= Given information =
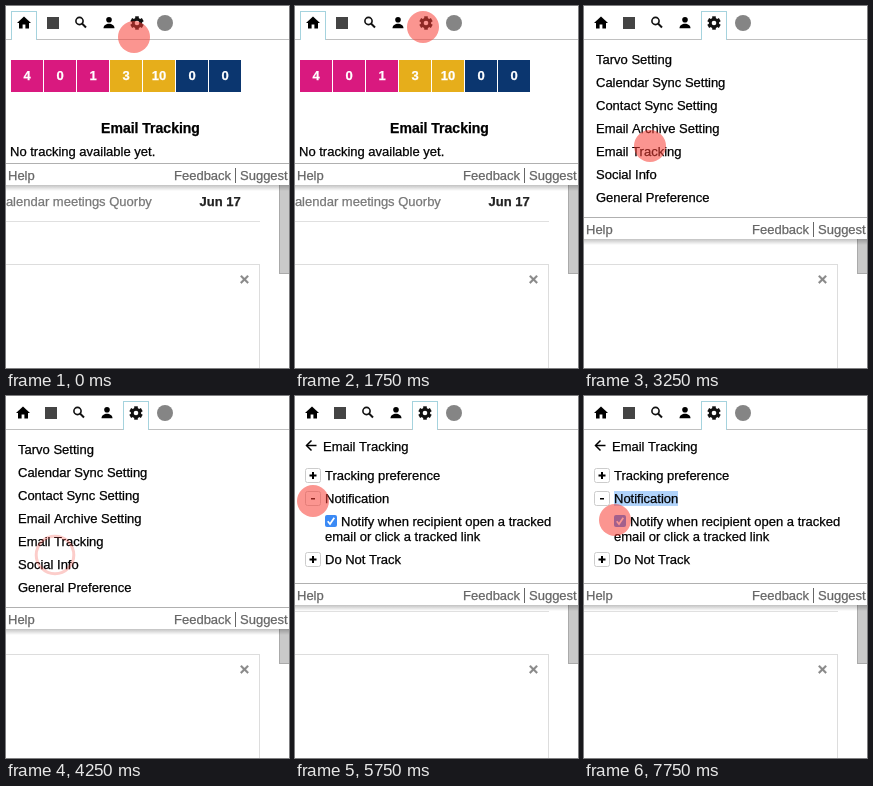
These frames come from a looping animation (283x362 px, 8 s). An HTML page with a canvas:

```html
<!DOCTYPE html>
<html lang="en">
<head>
<meta charset="utf-8">
<title>Email tracking settings</title>
<style>
  html, body { margin: 0; width: 100%; height: 100%; overflow: hidden; background: #fff; }
  canvas { display: block; width: 283px; height: 362px; }
</style>
</head>
<body>
<canvas id="stage"></canvas>
<script>
const W = 283, H = 362, LOOP = 8000, STEP = 250;
const FONT = '"Liberation Sans", Arial, sans-serif';
const canvas = document.getElementById('stage');
const c = canvas.getContext('2d');
const scale = window.devicePixelRatio || 1;
canvas.width = W * scale;
canvas.height = H * scale;

// Pointer path: time, x, y, eased in between
const path = [
  [1250, 128, 31], [1750, 128, 21], [2500, 128, 21], [3250, 66, 140], [3500, 49, 143],
  [4750, 49, 143], [5600, 18, 105], [6750, 18, 105], [7250, 31, 124]
];
const clicks = [250, 2250, 4250, 6500, 7250];

// Panel shown from each time on
const views = [[0, 'home'], [2250, 'menu'], [4500, 'open'], [6500, 'closed'], [7000, 'selected']];
const footerTop = { home: 157, menu: 211, open: 187, closed: 149, selected: 187 };

const menu = ['Tarvo Setting', 'Calendar Sync Setting', 'Contact Sync Setting',
  'Email Archive Setting', 'Email Tracking', 'Social Info', 'General Preference'];

const ease = p => p * p * (3 - 2 * p);

function pointerAt(t) {
  const next = path.findIndex(k => k[0] > t);
  const b = path.at(next), a = path[next - 1] || b;
  const p = a === b ? 1 : ease((t - a[0]) / (b[0] - a[0]));
  return [1, 2].map(i => Math.round(a[i] + (b[i] - a[i]) * p));
}

function rect(x, y, w, h, color) {
  c.fillStyle = color;
  c.fillRect(x, y, w, h);
}

function text(s, x, y, color = '#000', font = '13px', align = 'left') {
  c.font = font + ' ' + FONT;
  c.textAlign = align;
  c.fillStyle = c.strokeStyle = color;
  c.fillText(s, x, y);
  // Slight thickening for the heavier desktop text look
  c.lineWidth = 0.25;
  c.strokeText(s, x, y);
}

function disc(x, y, r, color) {
  c.fillStyle = color;
  c.beginPath();
  c.arc(x, y, r, 0, Math.PI * 2);
  c.fill();
}

function ring(x, y, r, color, width) {
  c.beginPath();
  c.arc(x, y, r, 0, Math.PI * 2);
  c.strokeStyle = color;
  c.lineWidth = width;
  c.stroke();
}

function line(points, color, width) {
  c.beginPath();
  points.forEach(p => c.lineTo(...p));
  c.strokeStyle = color;
  c.lineWidth = width;
  c.stroke();
}

function roundBox(x, y, w, h, fill, border) {
  c.beginPath();
  c.roundRect(x, y, w, h, 2);
  c.fillStyle = fill;
  c.fill();
  if (!border) return;
  c.strokeStyle = border;
  c.lineWidth = 1;
  c.stroke();
}

function page() {
  rect(0, 0, W, H, '#fff');
  rect(0, 177, 254, 1, '#e0e0e0');
  text('Calendar meetings Quorby', -9.5, 200, '#777');
  text('Jun 17', 193.5, 200, '#222', 'bold 13px');
  rect(0, 215, 254, 1, '#e0e0e0');
  rect(0, 258, 254, 1, '#ddd');
  rect(253, 258, 1, H - 258, '#ddd');
  text('×', 238.5, 279, '#888', 'bold 17px', 'center');
  rect(273, 100, 10, 168, '#aaa');
  rect(274, 100, 9, 167, '#c9c9c9');
}

function footer(y) {
  const shade = c.createLinearGradient(0, y + 22, 0, y + 28);
  shade.addColorStop(0, 'rgba(0,0,0,.24)');
  shade.addColorStop(1, 'rgba(0,0,0,0)');
  rect(0, y + 22, W, 6, shade);
  rect(0, 0, W, y + 22, '#fff');
  rect(0, y, W, 1, '#b0b0b0');
  text('Help', 2, y + 17, '#666');
  text('Feedback', 168, y + 17, '#666');
  rect(229, y + 5, 1, 15, '#666');
  text('Suggest', 234, y + 17, '#666');
}

// Icons are drawn around the origin
function house() {
  c.fillStyle = '#000';
  c.beginPath();
  c.moveTo(0, -6.5);
  c.lineTo(7, 0);
  c.lineTo(-7, 0);
  c.fill();
  c.fillRect(-5, -1, 3.6, 6.5);
  c.fillRect(1.4, -1, 3.6, 6.5);
  c.fillRect(-5, -1, 10, 2.5);
}

function block() {
  rect(-6, -6, 12, 12, '#444');
}

function magnifier() {
  ring(-1.5, -2, 3.6, '#111', 1.6);
  line([[1, 0.5], [5, 4.5]], '#111', 2);
}

function person() {
  disc(0, -3.2, 2.8, '#000');
  c.beginPath();
  c.moveTo(-5.5, 5.3);
  c.bezierCurveTo(-5.5, -0.8, 5.5, -0.8, 5.5, 5.3);
  c.fill();
}

function gear() {
  for (let i = 0; i < 3; i++) {
    const a = Math.PI / 2 + i * Math.PI / 3, x = Math.cos(a) * 6.7, y = Math.sin(a) * 6.7;
    line([[-x, -y], [x, y]], '#111', 3.6);
  }
  disc(0, 0, 5.2, '#111');
  disc(0, 0, 2.3, '#fff');
}

function ball() {
  disc(0, 0, 8, '#858585');
}

const icons = [house, block, magnifier, person, gear, ball];

// The active tab has a border and is 2px wider than the others
function nav(active) {
  rect(0, 33, W, 1, '#c0c0c0');
  let left = 3;
  for (const icon of icons) {
    const on = icon === active, width = on ? 30 : 28;
    if (on) {
      rect(left + 2, 5, 26, 29, '#a5d3de');
      rect(left + 3, 6, 24, 28, '#fff');
    }
    c.save();
    c.translate(left + width / 2, 17);
    icon();
    c.restore();
    left += width;
  }
}

function home() {
  [4, 0, 1, 3, 10, 0, 0].forEach((n, i) => {
    rect(5 + i * 33, 54, 32, 32, i < 3 ? '#d9197f' : i < 5 ? '#e6ae1b' : '#0b366f');
    text(n, 21 + i * 33, 74, '#fff', 'bold 13px', 'center');
  });
  text('Email Tracking', 144.5, 127, '#000', 'bold 14px', 'center');
  text('No tracking available yet.', 4, 150);
}

function option(y, label, sign, active) {
  const ink = active ? '#fff' : '#000';
  roundBox(10.5, y - 6.5, 15, 14, active ? '#1a0d1c' : '#fff', '#ccc');
  if (sign === '+') {
    rect(14.5, y - 0.5, 7, 2, ink);
    rect(17, y - 3, 2, 7, ink);
  } else {
    rect(16, y, 4, 1.5, ink);
  }
  text(label, 30, y + 5);
}

function tracking(view) {
  const open = view !== 'closed';
  line([[21.5, 49.5], [12, 49.5]], '#000', 1.5);
  line([[16.5, 44.5], [11.5, 49.5], [16.5, 54.5]], '#000', 1.5);
  text('Email Tracking', 28, 55);
  option(79, 'Tracking preference', '+');
  if (view === 'selected') rect(30, 95, 64, 15, '#b0d3fb');
  option(102, 'Notification', open ? '-' : '+', !open);
  if (open) {
    roundBox(30, 119, 12, 12, '#3b8af5');
    line([[32.7, 125.3], [35, 128], [39.3, 121.8]], '#fff', 1.7);
    text('Notify when recipient open a tracked', 46, 130);
    text('email or click a tracked link', 30, 145);
  }
  option(open ? 163 : 125, 'Do Not Track', '+');
}

// A click swaps the dot for a ring that grows and fades
function touch(t) {
  const [x, y] = pointerAt(t);
  const click = clicks.findLast(k => k <= t);
  const age = (t - click) / STEP;
  if (age < 2) ring(x, y + 16, 18.8 + 2.2 * age, `rgba(244,70,60,${0.27 - 0.11 * age})`, 3);
  else disc(x, y, 16, 'rgba(248,62,52,.55)');
}

function draw(now) {
  const t = Math.floor(now % LOOP / STEP) * STEP;
  const view = views.findLast(v => v[0] <= t)[1];
  c.setTransform(scale, 0, 0, scale, 0, 0);
  page();
  footer(footerTop[view]);
  nav(view === 'home' ? house : gear);
  if (view === 'home') home();
  else if (view === 'menu') menu.forEach((s, i) => text(s, 12, 58 + i * 23));
  else tracking(view);
  touch(t);
}

const start = performance.now();
function tick() {
  draw(performance.now() - start);
  requestAnimationFrame(tick);
}
tick();
</script>
</body>
</html>
```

= Work to complete =
Only lines that contain the string "bold" count; pick each one out of the records and copy it.

= Answer for this exercise =
  text('Jun 17', 193.5, 200, '#222', 'bold 13px');
  text('×', 238.5, 279, '#888', 'bold 17px', 'center');
    text(n, 21 + i * 33, 74, '#fff', 'bold 13px', 'center');
  text('Email Tracking', 144.5, 127, '#000', 'bold 14px', 'center');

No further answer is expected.